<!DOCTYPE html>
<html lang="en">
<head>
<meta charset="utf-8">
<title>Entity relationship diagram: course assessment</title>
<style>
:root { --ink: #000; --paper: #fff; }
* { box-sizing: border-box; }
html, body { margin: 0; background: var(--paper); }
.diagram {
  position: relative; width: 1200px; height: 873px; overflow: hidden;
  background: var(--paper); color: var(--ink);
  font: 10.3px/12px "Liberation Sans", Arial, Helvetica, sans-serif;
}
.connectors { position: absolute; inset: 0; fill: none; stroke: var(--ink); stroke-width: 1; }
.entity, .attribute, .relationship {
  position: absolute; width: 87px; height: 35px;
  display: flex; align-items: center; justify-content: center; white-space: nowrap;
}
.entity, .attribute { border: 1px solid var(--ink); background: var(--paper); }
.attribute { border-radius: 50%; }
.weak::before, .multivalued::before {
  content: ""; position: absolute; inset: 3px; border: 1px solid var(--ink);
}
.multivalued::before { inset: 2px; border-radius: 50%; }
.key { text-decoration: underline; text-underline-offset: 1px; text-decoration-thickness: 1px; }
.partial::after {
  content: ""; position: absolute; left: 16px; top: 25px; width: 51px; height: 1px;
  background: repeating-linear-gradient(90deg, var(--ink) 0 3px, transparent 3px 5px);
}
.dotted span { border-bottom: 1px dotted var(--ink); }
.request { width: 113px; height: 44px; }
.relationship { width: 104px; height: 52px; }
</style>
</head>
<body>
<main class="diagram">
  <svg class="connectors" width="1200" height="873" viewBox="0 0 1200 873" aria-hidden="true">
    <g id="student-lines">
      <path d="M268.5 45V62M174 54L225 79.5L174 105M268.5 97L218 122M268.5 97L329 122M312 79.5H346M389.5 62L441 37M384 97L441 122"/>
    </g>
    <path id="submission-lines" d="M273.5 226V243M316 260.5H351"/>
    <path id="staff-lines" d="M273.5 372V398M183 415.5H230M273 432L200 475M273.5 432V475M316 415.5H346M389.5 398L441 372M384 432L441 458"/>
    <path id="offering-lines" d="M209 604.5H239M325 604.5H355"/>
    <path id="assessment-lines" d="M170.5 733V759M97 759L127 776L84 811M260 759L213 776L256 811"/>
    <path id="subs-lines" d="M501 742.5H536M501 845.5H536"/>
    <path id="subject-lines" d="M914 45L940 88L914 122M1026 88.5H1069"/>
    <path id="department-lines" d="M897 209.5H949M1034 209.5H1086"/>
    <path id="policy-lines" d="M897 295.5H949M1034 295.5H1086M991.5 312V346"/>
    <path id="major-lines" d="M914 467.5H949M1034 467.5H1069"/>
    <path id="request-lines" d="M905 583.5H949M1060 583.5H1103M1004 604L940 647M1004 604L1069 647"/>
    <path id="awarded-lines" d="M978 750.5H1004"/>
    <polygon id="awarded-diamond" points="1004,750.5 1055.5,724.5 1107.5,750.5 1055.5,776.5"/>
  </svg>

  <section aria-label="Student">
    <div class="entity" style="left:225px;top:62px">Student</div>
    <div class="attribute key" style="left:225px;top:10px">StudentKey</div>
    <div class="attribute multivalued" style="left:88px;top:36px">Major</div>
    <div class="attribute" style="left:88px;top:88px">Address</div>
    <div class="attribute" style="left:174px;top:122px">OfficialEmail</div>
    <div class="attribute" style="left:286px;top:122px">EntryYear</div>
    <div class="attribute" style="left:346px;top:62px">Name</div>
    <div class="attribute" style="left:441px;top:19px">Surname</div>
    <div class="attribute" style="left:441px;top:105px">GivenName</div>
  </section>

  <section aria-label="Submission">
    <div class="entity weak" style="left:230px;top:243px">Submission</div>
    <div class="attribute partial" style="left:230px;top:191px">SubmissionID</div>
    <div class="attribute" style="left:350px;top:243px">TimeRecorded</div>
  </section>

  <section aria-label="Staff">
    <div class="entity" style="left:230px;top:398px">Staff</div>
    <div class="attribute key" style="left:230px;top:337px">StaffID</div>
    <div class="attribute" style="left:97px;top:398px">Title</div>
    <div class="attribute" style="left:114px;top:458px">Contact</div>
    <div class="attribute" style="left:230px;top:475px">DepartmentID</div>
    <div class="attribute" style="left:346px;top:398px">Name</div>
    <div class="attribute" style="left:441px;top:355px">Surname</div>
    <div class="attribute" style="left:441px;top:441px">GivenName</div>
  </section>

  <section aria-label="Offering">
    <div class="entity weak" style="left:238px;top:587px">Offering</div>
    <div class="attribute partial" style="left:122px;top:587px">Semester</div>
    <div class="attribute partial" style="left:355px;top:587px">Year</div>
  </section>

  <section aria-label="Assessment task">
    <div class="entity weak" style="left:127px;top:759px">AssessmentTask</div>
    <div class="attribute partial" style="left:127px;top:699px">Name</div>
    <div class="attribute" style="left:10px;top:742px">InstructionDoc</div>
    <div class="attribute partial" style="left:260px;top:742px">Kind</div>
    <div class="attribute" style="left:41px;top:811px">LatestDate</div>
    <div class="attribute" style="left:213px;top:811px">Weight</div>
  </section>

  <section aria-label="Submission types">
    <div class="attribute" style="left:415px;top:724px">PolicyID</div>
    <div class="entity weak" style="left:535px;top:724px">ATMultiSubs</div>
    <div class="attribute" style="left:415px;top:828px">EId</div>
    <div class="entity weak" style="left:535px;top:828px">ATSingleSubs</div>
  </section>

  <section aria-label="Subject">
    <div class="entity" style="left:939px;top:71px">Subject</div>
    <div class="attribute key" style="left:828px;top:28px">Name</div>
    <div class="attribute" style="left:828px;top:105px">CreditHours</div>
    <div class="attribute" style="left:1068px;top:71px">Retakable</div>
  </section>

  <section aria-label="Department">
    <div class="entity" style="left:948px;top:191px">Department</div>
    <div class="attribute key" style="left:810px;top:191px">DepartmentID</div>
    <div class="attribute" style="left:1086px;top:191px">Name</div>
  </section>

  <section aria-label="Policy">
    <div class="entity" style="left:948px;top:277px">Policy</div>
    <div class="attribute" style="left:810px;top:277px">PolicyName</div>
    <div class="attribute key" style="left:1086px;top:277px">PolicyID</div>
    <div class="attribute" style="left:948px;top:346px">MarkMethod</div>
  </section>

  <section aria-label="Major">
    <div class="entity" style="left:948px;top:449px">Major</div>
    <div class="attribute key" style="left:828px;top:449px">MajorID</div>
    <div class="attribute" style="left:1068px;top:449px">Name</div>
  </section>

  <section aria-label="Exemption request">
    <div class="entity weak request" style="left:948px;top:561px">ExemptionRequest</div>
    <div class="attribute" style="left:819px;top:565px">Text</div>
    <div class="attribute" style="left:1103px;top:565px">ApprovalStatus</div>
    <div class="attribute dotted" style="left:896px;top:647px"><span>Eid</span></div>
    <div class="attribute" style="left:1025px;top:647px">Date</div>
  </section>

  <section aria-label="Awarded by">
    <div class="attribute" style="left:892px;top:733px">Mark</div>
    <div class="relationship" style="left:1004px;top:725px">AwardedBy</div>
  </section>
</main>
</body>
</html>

——

Give the material again, complete and unaltered.

Answer box:
<!DOCTYPE html>
<html lang="en">
<head>
<meta charset="utf-8">
<title>Entity relationship diagram: course assessment</title>
<style>
:root { --ink: #000; --paper: #fff; }
* { box-sizing: border-box; }
html, body { margin: 0; background: var(--paper); }
.diagram {
  position: relative; width: 1200px; height: 873px; overflow: hidden;
  background: var(--paper); color: var(--ink);
  font: 10.3px/12px "Liberation Sans", Arial, Helvetica, sans-serif;
}
.connectors { position: absolute; inset: 0; fill: none; stroke: var(--ink); stroke-width: 1; }
.entity, .attribute, .relationship {
  position: absolute; width: 87px; height: 35px;
  display: flex; align-items: center; justify-content: center; white-space: nowrap;
}
.entity, .attribute { border: 1px solid var(--ink); background: var(--paper); }
.attribute { border-radius: 50%; }
.weak::before, .multivalued::before {
  content: ""; position: absolute; inset: 3px; border: 1px solid var(--ink);
}
.multivalued::before { inset: 2px; border-radius: 50%; }
.key { text-decoration: underline; text-underline-offset: 1px; text-decoration-thickness: 1px; }
.partial::after {
  content: ""; position: absolute; left: 16px; top: 25px; width: 51px; height: 1px;
  background: repeating-linear-gradient(90deg, var(--ink) 0 3px, transparent 3px 5px);
}
.dotted span { border-bottom: 1px dotted var(--ink); }
.request { width: 113px; height: 44px; }
.relationship { width: 104px; height: 52px; }
</style>
</head>
<body>
<main class="diagram">
  <svg class="connectors" width="1200" height="873" viewBox="0 0 1200 873" aria-hidden="true">
    <g id="student-lines">
      <path d="M268.5 45V62M174 54L225 79.5L174 105M268.5 97L218 122M268.5 97L329 122M312 79.5H346M389.5 62L441 37M384 97L441 122"/>
    </g>
    <path id="submission-lines" d="M273.5 226V243M316 260.5H351"/>
    <path id="staff-lines" d="M273.5 372V398M183 415.5H230M273 432L200 475M273.5 432V475M316 415.5H346M389.5 398L441 372M384 432L441 458"/>
    <path id="offering-lines" d="M209 604.5H239M325 604.5H355"/>
    <path id="assessment-lines" d="M170.5 733V759M97 759L127 776L84 811M260 759L213 776L256 811"/>
    <path id="subs-lines" d="M501 742.5H536M501 845.5H536"/>
    <path id="subject-lines" d="M914 45L940 88L914 122M1026 88.5H1069"/>
    <path id="department-lines" d="M897 209.5H949M1034 209.5H1086"/>
    <path id="policy-lines" d="M897 295.5H949M1034 295.5H1086M991.5 312V346"/>
    <path id="major-lines" d="M914 467.5H949M1034 467.5H1069"/>
    <path id="request-lines" d="M905 583.5H949M1060 583.5H1103M1004 604L940 647M1004 604L1069 647"/>
    <path id="awarded-lines" d="M978 750.5H1004"/>
    <polygon id="awarded-diamond" points="1004,750.5 1055.5,724.5 1107.5,750.5 1055.5,776.5"/>
  </svg>

  <section aria-label="Student">
    <div class="entity" style="left:225px;top:62px">Student</div>
    <div class="attribute key" style="left:225px;top:10px">StudentKey</div>
    <div class="attribute multivalued" style="left:88px;top:36px">Major</div>
    <div class="attribute" style="left:88px;top:88px">Address</div>
    <div class="attribute" style="left:174px;top:122px">OfficialEmail</div>
    <div class="attribute" style="left:286px;top:122px">EntryYear</div>
    <div class="attribute" style="left:346px;top:62px">Name</div>
    <div class="attribute" style="left:441px;top:19px">Surname</div>
    <div class="attribute" style="left:441px;top:105px">GivenName</div>
  </section>

  <section aria-label="Submission">
    <div class="entity weak" style="left:230px;top:243px">Submission</div>
    <div class="attribute partial" style="left:230px;top:191px">SubmissionID</div>
    <div class="attribute" style="left:350px;top:243px">TimeRecorded</div>
  </section>

  <section aria-label="Staff">
    <div class="entity" style="left:230px;top:398px">Staff</div>
    <div class="attribute key" style="left:230px;top:337px">StaffID</div>
    <div class="attribute" style="left:97px;top:398px">Title</div>
    <div class="attribute" style="left:114px;top:458px">Contact</div>
    <div class="attribute" style="left:230px;top:475px">DepartmentID</div>
    <div class="attribute" style="left:346px;top:398px">Name</div>
    <div class="attribute" style="left:441px;top:355px">Surname</div>
    <div class="attribute" style="left:441px;top:441px">GivenName</div>
  </section>

  <section aria-label="Offering">
    <div class="entity weak" style="left:238px;top:587px">Offering</div>
    <div class="attribute partial" style="left:122px;top:587px">Semester</div>
    <div class="attribute partial" style="left:355px;top:587px">Year</div>
  </section>

  <section aria-label="Assessment task">
    <div class="entity weak" style="left:127px;top:759px">AssessmentTask</div>
    <div class="attribute partial" style="left:127px;top:699px">Name</div>
    <div class="attribute" style="left:10px;top:742px">InstructionDoc</div>
    <div class="attribute partial" style="left:260px;top:742px">Kind</div>
    <div class="attribute" style="left:41px;top:811px">LatestDate</div>
    <div class="attribute" style="left:213px;top:811px">Weight</div>
  </section>

  <section aria-label="Submission types">
    <div class="attribute" style="left:415px;top:724px">PolicyID</div>
    <div class="entity weak" style="left:535px;top:724px">ATMultiSubs</div>
    <div class="attribute" style="left:415px;top:828px">EId</div>
    <div class="entity weak" style="left:535px;top:828px">ATSingleSubs</div>
  </section>

  <section aria-label="Subject">
    <div class="entity" style="left:939px;top:71px">Subject</div>
    <div class="attribute key" style="left:828px;top:28px">Name</div>
    <div class="attribute" style="left:828px;top:105px">CreditHours</div>
    <div class="attribute" style="left:1068px;top:71px">Retakable</div>
  </section>

  <section aria-label="Department">
    <div class="entity" style="left:948px;top:191px">Department</div>
    <div class="attribute key" style="left:810px;top:191px">DepartmentID</div>
    <div class="attribute" style="left:1086px;top:191px">Name</div>
  </section>

  <section aria-label="Policy">
    <div class="entity" style="left:948px;top:277px">Policy</div>
    <div class="attribute" style="left:810px;top:277px">PolicyName</div>
    <div class="attribute key" style="left:1086px;top:277px">PolicyID</div>
    <div class="attribute" style="left:948px;top:346px">MarkMethod</div>
  </section>

  <section aria-label="Major">
    <div class="entity" style="left:948px;top:449px">Major</div>
    <div class="attribute key" style="left:828px;top:449px">MajorID</div>
    <div class="attribute" style="left:1068px;top:449px">Name</div>
  </section>

  <section aria-label="Exemption request">
    <div class="entity weak request" style="left:948px;top:561px">ExemptionRequest</div>
    <div class="attribute" style="left:819px;top:565px">Text</div>
    <div class="attribute" style="left:1103px;top:565px">ApprovalStatus</div>
    <div class="attribute dotted" style="left:896px;top:647px"><span>Eid</span></div>
    <div class="attribute" style="left:1025px;top:647px">Date</div>
  </section>

  <section aria-label="Awarded by">
    <div class="attribute" style="left:892px;top:733px">Mark</div>
    <div class="relationship" style="left:1004px;top:725px">AwardedBy</div>
  </section>
</main>
</body>
</html>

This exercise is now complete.